I find this statement quite insightful. Yet, I can’t seem to shake that it only magnifies how rude we have become as American people, which is really not a racial issue at all. What are your thoughts about this observation? And how can we police ourselves against this growing trend?
I think it would be considered a generalization to label Americans as rude. Some would consider Americans as some of the friendliest people. I do think as Americans, we tend to have a prima donna attitude when it comes to relating with people from other countries. We can lend towards thinking our way is the “best way” whether it is in ministry or the market place.
The communication pause I mention is a cultural value based on several factors for an Asian: those in the group who have seniority are given honor and special consideration because of the emphasis in eastern culture of hierarchy. Giving honor, the value of being others oriented, and differing to others comes from the emphasis of community over the individual. The pause varies in length depending on whether the person is Japanese, Hmong, Chinese, Korean, Laotian, Filipino, etc. To lump all Asians as the same misses the beauty of how God is reflected in each culture and language.
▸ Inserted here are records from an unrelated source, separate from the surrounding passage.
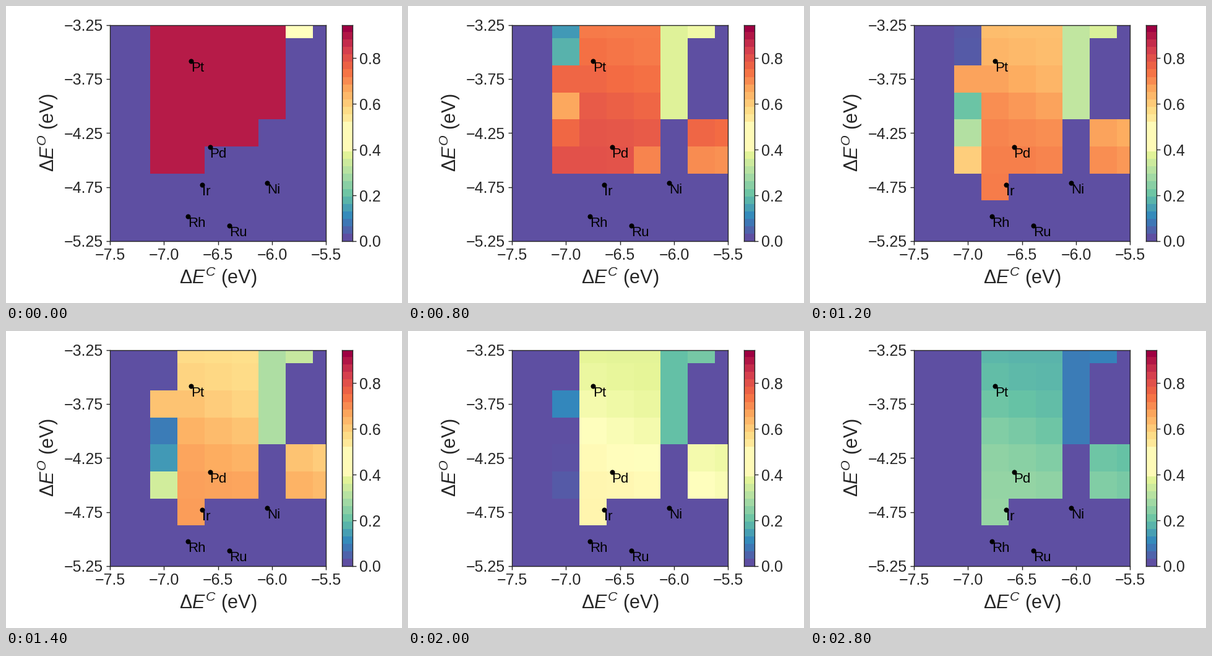
A matplotlib script that plays this animation: 640 by 480 pixels, repeating every 3000 ms.

```python
import matplotlib.pyplot as plt
import numpy as np
from matplotlib.animation import FuncAnimation
from matplotlib.colors import ListedColormap

W, H, DPI = 640, 480, 100
FRAMES, STEP = 15, 200
INK = "#262626"
VMAX = 0.946      # top of the colour scale
FULL = 0.955      # share of VMAX in the saturated opening state
BANDS = 29

plt.rcParams.update({
    "font.family": "Liberation Sans",
    "mathtext.fontset": "custom",
    "mathtext.it": "Liberation Sans:italic",
    "mathtext.rm": "Liberation Sans",
    "axes.edgecolor": INK,
    "axes.linewidth": 1.0,
})

METALS = {
    "Pt": (-6.75, -3.585), "Pd": (-6.575, -4.38), "Ir": (-6.645, -4.73),
    "Ni": (-6.045, -4.71), "Rh": (-6.78, -5.02), "Ru": (-6.395, -5.105),
}

# Frame at which each row of the left edge column empties, from the top
EDGE_DROP = np.array([2.3, 2.6, 8, 4.8, 5.3, 6.5])

ROW, COL = np.mgrid[:9, :9]


def decay(i, centre, width):
    return 1 / (1 + np.exp((i - centre) / width))


def start_frames():
    """Frame at which each cell of the main region switches on."""
    start = np.full((9, 9), np.inf)
    start[:6, 3:6] = 0
    start[4, 7:] = start[5, 4] = 1
    start[5, 5] = start[5, 7:] = 4
    start[6, 3] = 5
    return start


START = start_frames()
# Cells further down, and nearer the left, hold their coverage longer
HOLD = 1 - decay(ROW, 2.2 + 0.5 * (COL - 3), 0.9)


def coverage(i):
    main = decay(i, 8.4 + 2.1 * HOLD, 3.6)
    fresh = np.where((START == i) & (ROW > 4), 0.9, 1)
    z = np.where(START <= i, main * fresh, 0)
    z[:6, 2] = np.minimum(main[:6, 3], decay(i, EDGE_DROP, 0.9))
    side = decay(i, 9, 3.2)
    z[:4, 6] = 0.47 * side
    if i == 0:
        z[z > 0] = FULL
    z[0, 7] = 0.53 * side
    return z * VMAX


def place(left, top, right, bottom):
    return fig.add_axes([left / W, 1 - bottom / H,
                         (right - left) / W, (bottom - top) / H])


def style_ticks(axis, values, digits):
    labels = [f"{v:.{digits}f}".replace("-", "\u2212") for v in values]
    axis.set_ticks(values, labels)
    axis.set_tick_params(length=4.3, width=1.0, pad=3.5, labelsize=18,
                         color=INK, labelcolor=INK)


def axis_label(x, y, element, rotation=0):
    fig.text(x / W, 1 - y / H, rf"$\Delta E^{element}$ (eV)", fontsize=22,
             color=INK, rotation=rotation, rotation_mode="anchor",
             ha="center", va="baseline")


def banded_map():
    cmap = plt.get_cmap("Spectral_r")
    shades = cmap(np.linspace(0, 1, BANDS))
    shades[12:16] = cmap(0.515)
    return ListedColormap(shades)


fig = plt.figure(figsize=(W / DPI, H / DPI), dpi=DPI, facecolor="white")

ax = place(167.97, 30.55, 517.37, 379.95)
mesh = ax.pcolormesh(np.linspace(-7.625, -5.375, 10),
                     np.linspace(-3.125, -5.375, 10), coverage(0),
                     cmap="Spectral_r", vmin=0, vmax=VMAX)
ax.set(xlim=(-7.5, -5.5), ylim=(-5.25, -3.25))
style_ticks(ax.xaxis, np.arange(-7.5, -5.4, 0.5), 1)
style_ticks(ax.yaxis, np.arange(-5.25, -3.2, 0.5), 2)

for name, (x, y) in METALS.items():
    ax.plot(x, y, "o", color="black", ms=5.8, mew=0)
    ax.annotate(name, (x, y), xytext=(0, -12.2), textcoords="offset points",
                fontsize=16, color="black", va="baseline")

bar = place(542.9, 30.55, 560.3, 379.95)
bar.imshow(np.arange(BANDS)[:, None], cmap=banded_map(), origin="lower",
           extent=(0, 1, 0, VMAX), interpolation="nearest", aspect="auto")
bar.set_xticks([])
bar.yaxis.tick_right()
style_ticks(bar.yaxis, np.arange(0, 0.9, 0.2), 1)

axis_label(343, 448.5, "C")
axis_label(78, 205, "O", rotation=90)


def update(i):
    mesh.set_array(coverage(i))
    return [mesh]


anim = FuncAnimation(fig, update, frames=FRAMES, interval=STEP,
                     repeat=True, repeat_delay=0, blit=False)
plt.show()
```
You mention “how rude we have become as American people.” Most Asian-Americans, Native Americans and Pacific Islanders, I know would not fit the description of a loud American even though they are 100% American. Sadly the view continues of Asians not really being American even if they are fourth and fifth generation American.
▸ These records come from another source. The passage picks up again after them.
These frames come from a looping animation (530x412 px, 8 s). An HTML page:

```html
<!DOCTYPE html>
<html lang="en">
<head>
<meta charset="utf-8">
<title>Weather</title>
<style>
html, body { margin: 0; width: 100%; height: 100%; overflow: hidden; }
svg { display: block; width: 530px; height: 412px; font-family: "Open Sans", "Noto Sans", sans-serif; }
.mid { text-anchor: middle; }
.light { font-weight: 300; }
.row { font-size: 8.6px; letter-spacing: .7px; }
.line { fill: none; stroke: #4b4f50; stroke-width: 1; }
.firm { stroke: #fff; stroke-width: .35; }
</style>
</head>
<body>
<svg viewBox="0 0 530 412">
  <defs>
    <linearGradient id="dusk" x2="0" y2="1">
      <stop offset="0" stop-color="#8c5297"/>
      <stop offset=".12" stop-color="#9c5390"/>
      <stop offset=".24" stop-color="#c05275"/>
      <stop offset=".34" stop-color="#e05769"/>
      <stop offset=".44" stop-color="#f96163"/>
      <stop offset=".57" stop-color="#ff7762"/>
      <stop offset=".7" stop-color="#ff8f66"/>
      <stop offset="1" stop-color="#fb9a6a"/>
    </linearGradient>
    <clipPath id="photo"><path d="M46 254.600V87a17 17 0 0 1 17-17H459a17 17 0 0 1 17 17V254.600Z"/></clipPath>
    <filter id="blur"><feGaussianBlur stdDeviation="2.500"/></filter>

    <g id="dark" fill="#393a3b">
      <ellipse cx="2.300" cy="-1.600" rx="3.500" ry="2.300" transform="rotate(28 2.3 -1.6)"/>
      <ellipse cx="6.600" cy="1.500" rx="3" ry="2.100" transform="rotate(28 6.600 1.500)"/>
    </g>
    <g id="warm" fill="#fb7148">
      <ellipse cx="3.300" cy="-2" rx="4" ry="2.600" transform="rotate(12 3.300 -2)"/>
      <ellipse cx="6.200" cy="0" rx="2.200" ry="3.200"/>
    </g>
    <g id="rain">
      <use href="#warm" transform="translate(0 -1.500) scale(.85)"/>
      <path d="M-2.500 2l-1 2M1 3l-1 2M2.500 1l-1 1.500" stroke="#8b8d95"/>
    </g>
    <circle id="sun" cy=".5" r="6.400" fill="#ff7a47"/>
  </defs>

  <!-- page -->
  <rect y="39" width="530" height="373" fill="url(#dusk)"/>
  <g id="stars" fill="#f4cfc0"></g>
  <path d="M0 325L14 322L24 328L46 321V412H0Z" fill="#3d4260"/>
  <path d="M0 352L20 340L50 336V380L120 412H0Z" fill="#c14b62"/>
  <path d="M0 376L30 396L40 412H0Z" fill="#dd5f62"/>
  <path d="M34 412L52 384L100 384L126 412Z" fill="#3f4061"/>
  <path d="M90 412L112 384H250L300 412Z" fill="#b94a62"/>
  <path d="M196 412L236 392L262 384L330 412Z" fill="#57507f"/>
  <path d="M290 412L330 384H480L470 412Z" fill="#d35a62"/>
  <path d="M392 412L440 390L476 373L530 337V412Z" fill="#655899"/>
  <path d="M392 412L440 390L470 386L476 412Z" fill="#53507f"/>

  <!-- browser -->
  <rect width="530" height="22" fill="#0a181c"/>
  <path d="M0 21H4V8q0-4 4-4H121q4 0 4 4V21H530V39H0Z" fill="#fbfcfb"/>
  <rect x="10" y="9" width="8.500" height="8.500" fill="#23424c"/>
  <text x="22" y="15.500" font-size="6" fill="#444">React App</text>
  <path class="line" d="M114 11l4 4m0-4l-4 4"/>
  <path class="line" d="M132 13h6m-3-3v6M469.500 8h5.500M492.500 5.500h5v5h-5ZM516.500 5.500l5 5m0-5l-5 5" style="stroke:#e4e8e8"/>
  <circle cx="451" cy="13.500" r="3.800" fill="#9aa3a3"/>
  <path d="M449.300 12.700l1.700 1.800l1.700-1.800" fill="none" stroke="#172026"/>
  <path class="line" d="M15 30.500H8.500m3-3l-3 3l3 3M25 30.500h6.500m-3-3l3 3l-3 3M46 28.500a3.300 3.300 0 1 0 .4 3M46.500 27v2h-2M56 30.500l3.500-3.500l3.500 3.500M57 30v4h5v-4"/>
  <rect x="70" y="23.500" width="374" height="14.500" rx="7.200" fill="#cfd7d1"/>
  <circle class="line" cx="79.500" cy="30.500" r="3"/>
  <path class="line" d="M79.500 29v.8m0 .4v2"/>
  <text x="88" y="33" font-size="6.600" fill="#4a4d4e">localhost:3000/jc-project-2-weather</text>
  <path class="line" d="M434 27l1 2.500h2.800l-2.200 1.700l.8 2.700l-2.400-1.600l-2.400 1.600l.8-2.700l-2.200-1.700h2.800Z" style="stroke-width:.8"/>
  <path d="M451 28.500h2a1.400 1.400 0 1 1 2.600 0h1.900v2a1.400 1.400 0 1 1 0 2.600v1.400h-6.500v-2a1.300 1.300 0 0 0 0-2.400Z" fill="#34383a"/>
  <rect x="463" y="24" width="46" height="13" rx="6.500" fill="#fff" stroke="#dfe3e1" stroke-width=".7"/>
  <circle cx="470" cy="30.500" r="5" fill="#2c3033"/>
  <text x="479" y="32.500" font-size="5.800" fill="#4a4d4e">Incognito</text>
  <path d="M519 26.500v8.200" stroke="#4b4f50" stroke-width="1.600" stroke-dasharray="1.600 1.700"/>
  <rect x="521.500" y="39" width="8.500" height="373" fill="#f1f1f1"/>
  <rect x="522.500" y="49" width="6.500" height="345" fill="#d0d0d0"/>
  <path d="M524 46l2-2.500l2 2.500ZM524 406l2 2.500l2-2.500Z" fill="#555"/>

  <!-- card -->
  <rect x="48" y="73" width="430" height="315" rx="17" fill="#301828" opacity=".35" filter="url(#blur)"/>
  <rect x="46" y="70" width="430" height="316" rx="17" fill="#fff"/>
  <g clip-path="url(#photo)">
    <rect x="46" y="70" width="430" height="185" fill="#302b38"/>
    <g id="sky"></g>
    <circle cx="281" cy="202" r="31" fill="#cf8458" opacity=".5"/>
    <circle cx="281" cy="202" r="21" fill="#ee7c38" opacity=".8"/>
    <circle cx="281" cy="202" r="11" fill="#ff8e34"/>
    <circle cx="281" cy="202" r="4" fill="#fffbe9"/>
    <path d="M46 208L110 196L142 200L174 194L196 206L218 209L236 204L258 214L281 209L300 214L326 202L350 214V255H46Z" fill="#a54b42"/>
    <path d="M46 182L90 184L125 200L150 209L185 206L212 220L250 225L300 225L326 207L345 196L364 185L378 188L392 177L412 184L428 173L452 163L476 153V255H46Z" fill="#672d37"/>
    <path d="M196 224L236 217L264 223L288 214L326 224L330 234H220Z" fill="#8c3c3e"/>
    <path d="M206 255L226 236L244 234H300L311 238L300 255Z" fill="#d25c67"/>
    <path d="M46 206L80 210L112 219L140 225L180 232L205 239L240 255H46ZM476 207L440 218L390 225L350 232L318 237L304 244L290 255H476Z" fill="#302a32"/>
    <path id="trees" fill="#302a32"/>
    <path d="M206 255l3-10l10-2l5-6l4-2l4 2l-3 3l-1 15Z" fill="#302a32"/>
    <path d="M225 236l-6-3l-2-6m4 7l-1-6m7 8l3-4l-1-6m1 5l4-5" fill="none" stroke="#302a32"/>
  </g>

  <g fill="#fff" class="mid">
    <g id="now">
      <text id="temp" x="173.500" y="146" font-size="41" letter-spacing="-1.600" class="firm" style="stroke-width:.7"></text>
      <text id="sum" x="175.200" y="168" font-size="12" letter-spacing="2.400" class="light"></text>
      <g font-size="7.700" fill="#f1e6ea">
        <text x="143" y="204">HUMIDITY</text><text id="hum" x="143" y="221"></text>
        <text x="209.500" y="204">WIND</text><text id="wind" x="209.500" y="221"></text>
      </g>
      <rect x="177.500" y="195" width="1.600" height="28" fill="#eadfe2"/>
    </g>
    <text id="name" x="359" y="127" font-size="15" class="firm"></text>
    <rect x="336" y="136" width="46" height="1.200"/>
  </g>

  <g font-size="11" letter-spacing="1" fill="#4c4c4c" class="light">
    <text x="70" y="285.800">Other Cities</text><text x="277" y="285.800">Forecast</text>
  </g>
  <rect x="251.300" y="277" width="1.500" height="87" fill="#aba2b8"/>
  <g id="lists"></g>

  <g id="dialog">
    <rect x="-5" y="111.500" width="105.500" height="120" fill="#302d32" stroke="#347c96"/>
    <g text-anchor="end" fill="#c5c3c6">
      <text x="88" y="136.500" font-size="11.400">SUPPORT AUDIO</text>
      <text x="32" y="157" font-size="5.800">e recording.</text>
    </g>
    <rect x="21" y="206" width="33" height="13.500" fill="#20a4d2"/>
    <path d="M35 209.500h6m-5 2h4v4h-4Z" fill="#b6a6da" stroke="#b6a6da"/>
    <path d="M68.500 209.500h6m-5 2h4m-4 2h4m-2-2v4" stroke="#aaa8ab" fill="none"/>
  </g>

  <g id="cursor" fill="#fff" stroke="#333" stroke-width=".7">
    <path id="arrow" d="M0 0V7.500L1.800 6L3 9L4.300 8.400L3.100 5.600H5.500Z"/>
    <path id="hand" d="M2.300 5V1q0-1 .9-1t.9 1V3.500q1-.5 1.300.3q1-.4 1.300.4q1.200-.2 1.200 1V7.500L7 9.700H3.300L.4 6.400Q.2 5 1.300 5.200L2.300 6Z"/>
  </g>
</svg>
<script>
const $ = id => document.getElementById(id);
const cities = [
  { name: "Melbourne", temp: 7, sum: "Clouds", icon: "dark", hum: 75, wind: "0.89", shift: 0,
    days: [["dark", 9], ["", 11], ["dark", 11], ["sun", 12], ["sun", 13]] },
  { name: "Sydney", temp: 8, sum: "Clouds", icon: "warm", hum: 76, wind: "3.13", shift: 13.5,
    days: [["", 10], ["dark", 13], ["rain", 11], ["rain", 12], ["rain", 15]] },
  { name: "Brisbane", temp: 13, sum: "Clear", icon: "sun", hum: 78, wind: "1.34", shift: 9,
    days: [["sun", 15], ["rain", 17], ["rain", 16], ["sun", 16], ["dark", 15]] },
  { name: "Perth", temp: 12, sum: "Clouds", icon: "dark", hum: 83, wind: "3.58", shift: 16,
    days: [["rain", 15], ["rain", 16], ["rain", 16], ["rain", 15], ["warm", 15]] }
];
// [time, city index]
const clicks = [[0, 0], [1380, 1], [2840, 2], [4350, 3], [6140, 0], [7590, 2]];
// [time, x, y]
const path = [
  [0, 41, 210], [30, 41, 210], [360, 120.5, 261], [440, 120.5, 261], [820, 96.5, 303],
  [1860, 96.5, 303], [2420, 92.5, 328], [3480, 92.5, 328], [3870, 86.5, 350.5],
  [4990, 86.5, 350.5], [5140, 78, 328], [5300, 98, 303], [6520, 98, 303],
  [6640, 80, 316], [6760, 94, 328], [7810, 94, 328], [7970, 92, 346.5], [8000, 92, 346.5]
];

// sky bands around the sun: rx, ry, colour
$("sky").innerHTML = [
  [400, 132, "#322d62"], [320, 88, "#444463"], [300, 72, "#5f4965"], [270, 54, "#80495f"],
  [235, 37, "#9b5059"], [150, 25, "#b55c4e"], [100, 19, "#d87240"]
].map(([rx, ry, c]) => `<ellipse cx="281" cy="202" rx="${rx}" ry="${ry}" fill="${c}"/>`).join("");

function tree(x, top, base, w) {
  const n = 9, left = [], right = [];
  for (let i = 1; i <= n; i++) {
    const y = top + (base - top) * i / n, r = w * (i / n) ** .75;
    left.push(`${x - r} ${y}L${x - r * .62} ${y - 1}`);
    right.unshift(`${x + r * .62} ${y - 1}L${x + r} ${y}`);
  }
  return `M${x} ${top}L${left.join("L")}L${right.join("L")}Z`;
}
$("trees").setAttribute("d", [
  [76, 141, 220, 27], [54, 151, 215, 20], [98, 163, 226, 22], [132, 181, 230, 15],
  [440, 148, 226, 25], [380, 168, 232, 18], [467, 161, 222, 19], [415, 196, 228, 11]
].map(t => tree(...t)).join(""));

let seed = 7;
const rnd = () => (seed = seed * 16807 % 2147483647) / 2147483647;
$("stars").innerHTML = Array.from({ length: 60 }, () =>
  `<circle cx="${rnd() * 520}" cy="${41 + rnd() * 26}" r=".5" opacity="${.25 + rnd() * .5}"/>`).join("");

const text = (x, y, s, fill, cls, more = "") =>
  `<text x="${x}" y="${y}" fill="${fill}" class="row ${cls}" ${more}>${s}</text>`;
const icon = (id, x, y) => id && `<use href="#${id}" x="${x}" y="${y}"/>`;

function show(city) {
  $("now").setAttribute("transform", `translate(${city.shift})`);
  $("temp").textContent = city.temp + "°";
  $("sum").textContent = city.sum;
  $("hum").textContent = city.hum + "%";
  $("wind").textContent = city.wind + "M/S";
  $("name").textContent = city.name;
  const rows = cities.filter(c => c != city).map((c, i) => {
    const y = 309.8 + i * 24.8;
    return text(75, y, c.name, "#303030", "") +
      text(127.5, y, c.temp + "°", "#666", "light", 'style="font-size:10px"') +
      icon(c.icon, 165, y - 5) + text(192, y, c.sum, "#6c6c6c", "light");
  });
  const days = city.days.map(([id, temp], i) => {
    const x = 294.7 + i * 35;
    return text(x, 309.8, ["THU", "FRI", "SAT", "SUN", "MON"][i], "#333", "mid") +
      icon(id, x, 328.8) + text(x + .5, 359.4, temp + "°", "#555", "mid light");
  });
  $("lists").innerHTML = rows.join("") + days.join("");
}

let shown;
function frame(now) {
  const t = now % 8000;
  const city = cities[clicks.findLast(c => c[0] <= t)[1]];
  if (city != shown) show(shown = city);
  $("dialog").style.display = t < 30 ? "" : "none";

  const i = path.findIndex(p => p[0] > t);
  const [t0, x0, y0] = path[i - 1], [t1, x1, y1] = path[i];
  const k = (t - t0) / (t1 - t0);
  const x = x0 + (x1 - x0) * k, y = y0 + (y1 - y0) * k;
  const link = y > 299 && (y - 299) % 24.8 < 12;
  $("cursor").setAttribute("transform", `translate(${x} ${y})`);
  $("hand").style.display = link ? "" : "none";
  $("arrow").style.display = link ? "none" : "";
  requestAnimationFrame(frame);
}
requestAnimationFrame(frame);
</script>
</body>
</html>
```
My encouragement to non-Asians is to be a learner of different Asian cultures. Take time to observe, become aware, learn Asian history, especially Asian-American history, become the minority in an Asian-American majority event (the “quiet and reserved” stereotype will quickly be dispelled), be intentional about asking for the opinions of Asians when in a group setting, decide to pause and let others answer first.
Tell me a little about your work at CRU (formerly Campus Crusade for Christ). How do you see the unity of the body shaping internationally? What can American Christians learn from the strength of the church which is now growing in the Global South?
My husband and I work with Epic Movement, the Asian American ministry of Cru (formerly Campus Crusade for Christ). We exist to reach the students and faculty on college campuses in the U.S. with the Gospel through Asian Americans. Currently, we have 35 Epic movements on campuses across the country. Our vision is to help raise up the next generation of Asian American leaders who will be equipped to influence their family, community, church and the world with the message of God’s love and forgiveness. Darrin and I dream of the day when the voice and leadership of godly Asian-Americans infiltrates every facet of society. We dream of our kids and their kids finding a wide array of godly Asian-American leaders and role models. We also see incredible potential for sending Asian-Americans into the mission field all around the world. Most Asian-Americans, like me, are bicultural so they have grown up learning to contextualize and operate in two different worlds. Asian-American believers often fare better as missionaries in international cross cultural settings.
© Vivian Mabuni and Natasha Sistrunk Robinson 2012